The fact that such a man is held up as an exemplar of sound orthodox thought shows just how much Catholicism has been infatuated with John Paul II’s cult of personality.

#32 Comment By Gerard McKeveny On February 13, 2018 @ 4:27 pm

It fascinates me no end that we’ve killed hundreds of thousands of middle eastern children, but it’s changing attitudes about sexuality that provokes apoplexy in conservative christians.

#33 Comment By Tom W On February 14, 2018 @ 10:44 am

Fr George Rutler has a great response on this.
Money quote;

“.. is that Cardinal Cupich has cited [Cdnl] Newman on conscience to represent the very opposite of what Newman lived and exhausted himself to declare: that conscience must be informed by the Holy Ghost and not left to wander about like a ghost of the subjective human ego, validating uninformed impulses. In his Letter to the Duke of Norfolk, Newman distinguished between the operation of conscience and the exercise of private judgment.”

[11]

#34 Comment By JonF On February 14, 2018 @ 12:40 pm

I don’t get the opprobrium being heaped on coinscience here. Yes, conscience can sometimes mislead– but consider the awful reality if humans had no faculty of conscience.

#35 Comment By Carl Kuss, L.C. On February 20, 2018 @ 11:29 pm

“Oh, please. The result is relativism, straight up.” No it isn’t, Mr. Dreher. You need to go back and study and reflect on Christian ethics, on what is specific to it: on the Christianity of Christian ethics. Conscience is the voice of the Spirit and man, and that Spirit is always involved in good works, and not just in that abstract truth which is no truth at all.

#36 Comment By Kenneth Kirkman On March 16, 2018 @ 5:38 pm

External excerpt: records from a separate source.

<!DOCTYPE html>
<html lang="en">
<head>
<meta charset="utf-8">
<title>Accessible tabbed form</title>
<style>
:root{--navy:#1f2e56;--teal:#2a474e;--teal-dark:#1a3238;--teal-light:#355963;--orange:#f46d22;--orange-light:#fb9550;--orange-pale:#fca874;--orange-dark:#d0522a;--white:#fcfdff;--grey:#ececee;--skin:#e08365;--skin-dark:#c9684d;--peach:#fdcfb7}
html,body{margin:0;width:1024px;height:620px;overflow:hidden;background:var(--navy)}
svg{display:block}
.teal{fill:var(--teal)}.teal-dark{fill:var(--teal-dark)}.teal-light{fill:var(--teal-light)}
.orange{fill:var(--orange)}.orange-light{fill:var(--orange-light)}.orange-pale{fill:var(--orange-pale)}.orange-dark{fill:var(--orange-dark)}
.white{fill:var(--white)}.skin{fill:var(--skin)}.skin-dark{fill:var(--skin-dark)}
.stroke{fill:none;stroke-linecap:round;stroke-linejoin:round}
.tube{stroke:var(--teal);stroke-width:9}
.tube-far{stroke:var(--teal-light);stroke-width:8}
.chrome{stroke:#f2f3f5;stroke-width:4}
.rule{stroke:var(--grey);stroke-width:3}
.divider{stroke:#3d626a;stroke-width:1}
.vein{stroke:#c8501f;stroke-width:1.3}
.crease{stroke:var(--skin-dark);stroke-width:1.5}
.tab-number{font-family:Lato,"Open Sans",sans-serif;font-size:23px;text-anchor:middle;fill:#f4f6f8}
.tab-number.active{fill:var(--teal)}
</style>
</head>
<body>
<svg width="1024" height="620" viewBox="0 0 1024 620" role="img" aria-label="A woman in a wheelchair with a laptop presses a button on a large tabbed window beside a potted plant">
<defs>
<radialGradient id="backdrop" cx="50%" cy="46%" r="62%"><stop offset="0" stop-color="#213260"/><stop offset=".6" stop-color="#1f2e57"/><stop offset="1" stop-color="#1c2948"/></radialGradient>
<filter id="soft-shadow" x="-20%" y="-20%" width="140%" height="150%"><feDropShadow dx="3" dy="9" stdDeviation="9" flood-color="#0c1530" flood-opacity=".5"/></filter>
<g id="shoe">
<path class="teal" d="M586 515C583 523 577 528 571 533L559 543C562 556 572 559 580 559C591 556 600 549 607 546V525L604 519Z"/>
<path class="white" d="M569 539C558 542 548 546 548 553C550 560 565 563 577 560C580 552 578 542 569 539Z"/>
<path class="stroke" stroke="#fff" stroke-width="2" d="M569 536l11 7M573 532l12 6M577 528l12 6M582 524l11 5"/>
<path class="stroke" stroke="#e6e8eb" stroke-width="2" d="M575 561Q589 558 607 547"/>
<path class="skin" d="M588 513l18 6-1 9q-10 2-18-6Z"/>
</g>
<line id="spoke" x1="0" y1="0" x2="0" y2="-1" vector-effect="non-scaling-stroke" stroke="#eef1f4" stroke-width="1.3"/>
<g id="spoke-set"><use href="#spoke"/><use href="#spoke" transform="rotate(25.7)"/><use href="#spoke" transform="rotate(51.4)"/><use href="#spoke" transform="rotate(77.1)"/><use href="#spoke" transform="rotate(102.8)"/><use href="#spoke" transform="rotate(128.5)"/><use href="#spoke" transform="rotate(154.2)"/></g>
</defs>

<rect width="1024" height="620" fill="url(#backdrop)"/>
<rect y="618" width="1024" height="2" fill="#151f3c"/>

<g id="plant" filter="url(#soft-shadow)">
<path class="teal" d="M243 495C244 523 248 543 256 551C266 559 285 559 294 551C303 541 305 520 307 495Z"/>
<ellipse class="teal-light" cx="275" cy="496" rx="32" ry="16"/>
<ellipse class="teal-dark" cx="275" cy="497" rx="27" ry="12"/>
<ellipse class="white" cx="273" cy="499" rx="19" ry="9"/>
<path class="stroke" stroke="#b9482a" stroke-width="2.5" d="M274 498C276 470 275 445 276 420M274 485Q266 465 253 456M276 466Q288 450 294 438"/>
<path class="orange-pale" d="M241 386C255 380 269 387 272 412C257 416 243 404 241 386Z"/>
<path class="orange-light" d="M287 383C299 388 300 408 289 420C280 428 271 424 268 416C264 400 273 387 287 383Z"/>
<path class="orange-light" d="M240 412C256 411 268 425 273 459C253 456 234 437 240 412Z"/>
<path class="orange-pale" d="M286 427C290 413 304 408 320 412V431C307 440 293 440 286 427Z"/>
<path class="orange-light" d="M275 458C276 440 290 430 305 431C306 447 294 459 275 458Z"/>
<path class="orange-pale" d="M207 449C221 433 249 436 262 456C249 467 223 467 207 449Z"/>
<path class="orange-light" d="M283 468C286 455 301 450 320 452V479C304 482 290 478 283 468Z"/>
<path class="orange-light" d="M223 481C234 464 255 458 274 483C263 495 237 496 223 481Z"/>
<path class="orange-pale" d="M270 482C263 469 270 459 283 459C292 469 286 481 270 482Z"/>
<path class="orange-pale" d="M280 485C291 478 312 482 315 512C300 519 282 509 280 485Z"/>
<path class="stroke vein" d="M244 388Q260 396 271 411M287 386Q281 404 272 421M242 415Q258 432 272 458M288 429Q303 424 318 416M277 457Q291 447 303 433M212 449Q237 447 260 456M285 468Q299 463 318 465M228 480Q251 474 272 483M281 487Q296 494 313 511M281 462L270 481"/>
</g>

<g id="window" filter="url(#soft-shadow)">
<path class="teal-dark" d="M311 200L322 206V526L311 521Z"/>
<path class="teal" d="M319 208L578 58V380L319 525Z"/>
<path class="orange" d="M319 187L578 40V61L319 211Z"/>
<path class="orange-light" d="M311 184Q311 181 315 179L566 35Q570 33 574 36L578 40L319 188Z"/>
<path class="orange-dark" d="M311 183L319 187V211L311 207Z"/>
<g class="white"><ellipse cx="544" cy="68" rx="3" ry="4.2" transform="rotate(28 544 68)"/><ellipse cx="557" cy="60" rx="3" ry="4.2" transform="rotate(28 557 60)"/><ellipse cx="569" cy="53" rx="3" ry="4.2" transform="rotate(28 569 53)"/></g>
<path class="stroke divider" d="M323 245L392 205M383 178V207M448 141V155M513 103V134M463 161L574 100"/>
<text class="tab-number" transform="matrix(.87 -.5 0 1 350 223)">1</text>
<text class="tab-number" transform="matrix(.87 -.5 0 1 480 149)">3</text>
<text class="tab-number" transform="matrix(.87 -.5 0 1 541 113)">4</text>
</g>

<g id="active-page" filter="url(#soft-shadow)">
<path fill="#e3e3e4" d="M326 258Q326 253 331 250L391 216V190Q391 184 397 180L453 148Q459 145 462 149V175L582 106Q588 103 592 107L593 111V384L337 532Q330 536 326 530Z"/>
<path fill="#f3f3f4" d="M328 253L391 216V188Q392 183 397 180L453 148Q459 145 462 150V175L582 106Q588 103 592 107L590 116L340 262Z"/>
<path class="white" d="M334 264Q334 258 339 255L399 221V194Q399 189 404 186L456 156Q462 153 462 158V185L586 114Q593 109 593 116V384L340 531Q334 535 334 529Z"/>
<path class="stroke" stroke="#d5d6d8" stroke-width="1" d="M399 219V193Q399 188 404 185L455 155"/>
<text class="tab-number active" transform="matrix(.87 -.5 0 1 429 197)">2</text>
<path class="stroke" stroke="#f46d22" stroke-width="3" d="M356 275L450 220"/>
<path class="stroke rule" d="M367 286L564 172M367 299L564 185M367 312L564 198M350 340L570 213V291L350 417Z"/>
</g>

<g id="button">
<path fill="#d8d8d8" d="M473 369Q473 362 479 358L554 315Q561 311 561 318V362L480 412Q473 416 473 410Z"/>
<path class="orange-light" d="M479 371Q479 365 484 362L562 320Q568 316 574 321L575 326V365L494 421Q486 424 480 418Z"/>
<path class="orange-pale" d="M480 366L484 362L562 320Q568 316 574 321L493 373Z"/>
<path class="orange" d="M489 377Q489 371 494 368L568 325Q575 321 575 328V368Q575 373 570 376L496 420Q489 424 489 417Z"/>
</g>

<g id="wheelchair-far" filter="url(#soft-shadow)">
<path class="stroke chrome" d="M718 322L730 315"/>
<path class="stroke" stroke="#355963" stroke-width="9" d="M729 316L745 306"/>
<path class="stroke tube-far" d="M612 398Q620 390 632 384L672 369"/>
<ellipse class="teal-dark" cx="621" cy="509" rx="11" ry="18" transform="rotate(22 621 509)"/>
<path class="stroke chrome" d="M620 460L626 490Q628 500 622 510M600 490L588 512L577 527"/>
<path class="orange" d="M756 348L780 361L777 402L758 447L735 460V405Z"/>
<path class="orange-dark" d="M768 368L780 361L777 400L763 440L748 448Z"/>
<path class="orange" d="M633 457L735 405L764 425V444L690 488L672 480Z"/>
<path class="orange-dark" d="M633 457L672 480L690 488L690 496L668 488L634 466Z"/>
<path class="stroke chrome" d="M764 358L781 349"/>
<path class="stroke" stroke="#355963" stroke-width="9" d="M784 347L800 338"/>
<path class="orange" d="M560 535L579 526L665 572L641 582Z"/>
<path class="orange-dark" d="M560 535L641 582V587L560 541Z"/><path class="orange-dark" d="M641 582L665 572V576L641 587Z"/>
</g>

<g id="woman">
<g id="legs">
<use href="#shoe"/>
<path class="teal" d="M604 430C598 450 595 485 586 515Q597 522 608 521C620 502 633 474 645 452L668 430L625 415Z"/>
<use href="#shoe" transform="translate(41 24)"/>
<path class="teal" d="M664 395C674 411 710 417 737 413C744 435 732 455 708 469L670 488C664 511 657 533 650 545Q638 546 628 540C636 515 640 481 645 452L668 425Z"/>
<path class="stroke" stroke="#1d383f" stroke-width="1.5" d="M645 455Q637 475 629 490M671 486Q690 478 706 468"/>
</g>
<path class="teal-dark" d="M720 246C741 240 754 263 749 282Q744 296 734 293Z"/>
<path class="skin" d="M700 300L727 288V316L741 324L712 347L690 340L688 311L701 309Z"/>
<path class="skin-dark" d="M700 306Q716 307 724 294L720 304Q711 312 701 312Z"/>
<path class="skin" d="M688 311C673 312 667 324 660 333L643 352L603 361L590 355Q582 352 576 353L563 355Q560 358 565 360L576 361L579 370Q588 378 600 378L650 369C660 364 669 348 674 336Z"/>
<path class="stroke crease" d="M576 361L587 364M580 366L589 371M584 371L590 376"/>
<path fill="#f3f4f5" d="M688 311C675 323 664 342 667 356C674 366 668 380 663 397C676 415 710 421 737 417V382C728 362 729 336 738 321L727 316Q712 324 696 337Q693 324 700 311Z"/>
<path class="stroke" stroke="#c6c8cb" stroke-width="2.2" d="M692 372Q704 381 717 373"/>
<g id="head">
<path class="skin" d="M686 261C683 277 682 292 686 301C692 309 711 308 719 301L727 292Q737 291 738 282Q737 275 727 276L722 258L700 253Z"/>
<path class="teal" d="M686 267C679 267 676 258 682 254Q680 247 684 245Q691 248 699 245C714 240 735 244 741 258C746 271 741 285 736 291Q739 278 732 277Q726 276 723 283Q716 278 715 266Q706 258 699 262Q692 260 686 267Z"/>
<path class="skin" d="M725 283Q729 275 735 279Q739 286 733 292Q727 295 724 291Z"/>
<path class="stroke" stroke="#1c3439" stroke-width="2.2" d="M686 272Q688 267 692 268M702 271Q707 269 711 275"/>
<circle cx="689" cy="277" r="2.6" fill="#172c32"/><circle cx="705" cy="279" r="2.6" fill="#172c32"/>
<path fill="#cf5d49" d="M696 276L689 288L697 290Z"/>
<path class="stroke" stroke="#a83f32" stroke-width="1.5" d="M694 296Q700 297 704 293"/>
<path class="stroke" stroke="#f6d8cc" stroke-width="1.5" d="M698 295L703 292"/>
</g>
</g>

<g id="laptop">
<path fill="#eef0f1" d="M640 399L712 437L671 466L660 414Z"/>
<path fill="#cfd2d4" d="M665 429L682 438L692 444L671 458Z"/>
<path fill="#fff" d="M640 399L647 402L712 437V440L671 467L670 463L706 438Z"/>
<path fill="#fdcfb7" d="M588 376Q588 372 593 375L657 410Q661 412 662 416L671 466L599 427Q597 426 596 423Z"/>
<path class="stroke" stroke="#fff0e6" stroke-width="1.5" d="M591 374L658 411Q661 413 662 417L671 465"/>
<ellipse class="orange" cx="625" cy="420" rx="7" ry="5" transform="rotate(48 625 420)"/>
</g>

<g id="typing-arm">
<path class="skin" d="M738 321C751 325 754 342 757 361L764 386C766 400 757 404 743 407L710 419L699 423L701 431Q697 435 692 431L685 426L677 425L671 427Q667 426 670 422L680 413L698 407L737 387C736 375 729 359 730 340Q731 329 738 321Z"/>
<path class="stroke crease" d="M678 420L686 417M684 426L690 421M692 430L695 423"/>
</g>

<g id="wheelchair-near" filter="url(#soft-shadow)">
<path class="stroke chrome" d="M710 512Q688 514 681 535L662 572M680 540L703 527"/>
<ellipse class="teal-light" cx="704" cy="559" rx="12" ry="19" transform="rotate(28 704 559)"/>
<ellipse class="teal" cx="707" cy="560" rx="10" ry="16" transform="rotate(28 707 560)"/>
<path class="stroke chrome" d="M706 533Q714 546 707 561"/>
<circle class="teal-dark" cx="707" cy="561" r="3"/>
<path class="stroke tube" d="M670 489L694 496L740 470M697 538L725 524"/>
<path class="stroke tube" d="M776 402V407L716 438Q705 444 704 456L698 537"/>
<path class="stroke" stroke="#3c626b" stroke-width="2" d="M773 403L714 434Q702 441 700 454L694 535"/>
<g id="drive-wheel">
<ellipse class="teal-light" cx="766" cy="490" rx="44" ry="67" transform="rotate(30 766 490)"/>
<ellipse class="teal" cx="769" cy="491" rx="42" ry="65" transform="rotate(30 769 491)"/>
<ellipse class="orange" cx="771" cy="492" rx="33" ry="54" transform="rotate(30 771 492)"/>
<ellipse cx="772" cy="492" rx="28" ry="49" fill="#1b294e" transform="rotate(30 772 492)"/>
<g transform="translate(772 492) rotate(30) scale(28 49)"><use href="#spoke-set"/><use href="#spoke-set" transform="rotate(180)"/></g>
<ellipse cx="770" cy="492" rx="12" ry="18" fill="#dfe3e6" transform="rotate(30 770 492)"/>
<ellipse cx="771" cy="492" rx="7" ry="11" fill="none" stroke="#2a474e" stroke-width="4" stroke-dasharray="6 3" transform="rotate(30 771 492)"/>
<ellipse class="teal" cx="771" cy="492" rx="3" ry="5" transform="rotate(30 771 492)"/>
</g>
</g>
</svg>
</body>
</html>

Most disheartening of all is that Cardinal Cupich implies disharmony in a marriage which can have none. In saying “In other words, the voice of conscience — the voice of God … could very well affirm the necessity of living at some distance from the Church’s understanding of the ideal.” he is arguing that God could tell individual people to live in ways that are incompatible with what He himself has revealed about the nature of the human person and of the marriage covenant. The source of the Church’s ideal is not at all an abstraction; it is the reality of Christ’s sacrificial love for the Church and the nature of men and women as they are created in the image and likeness of God. He is pitting Christ against His bride. And that is inexcusable.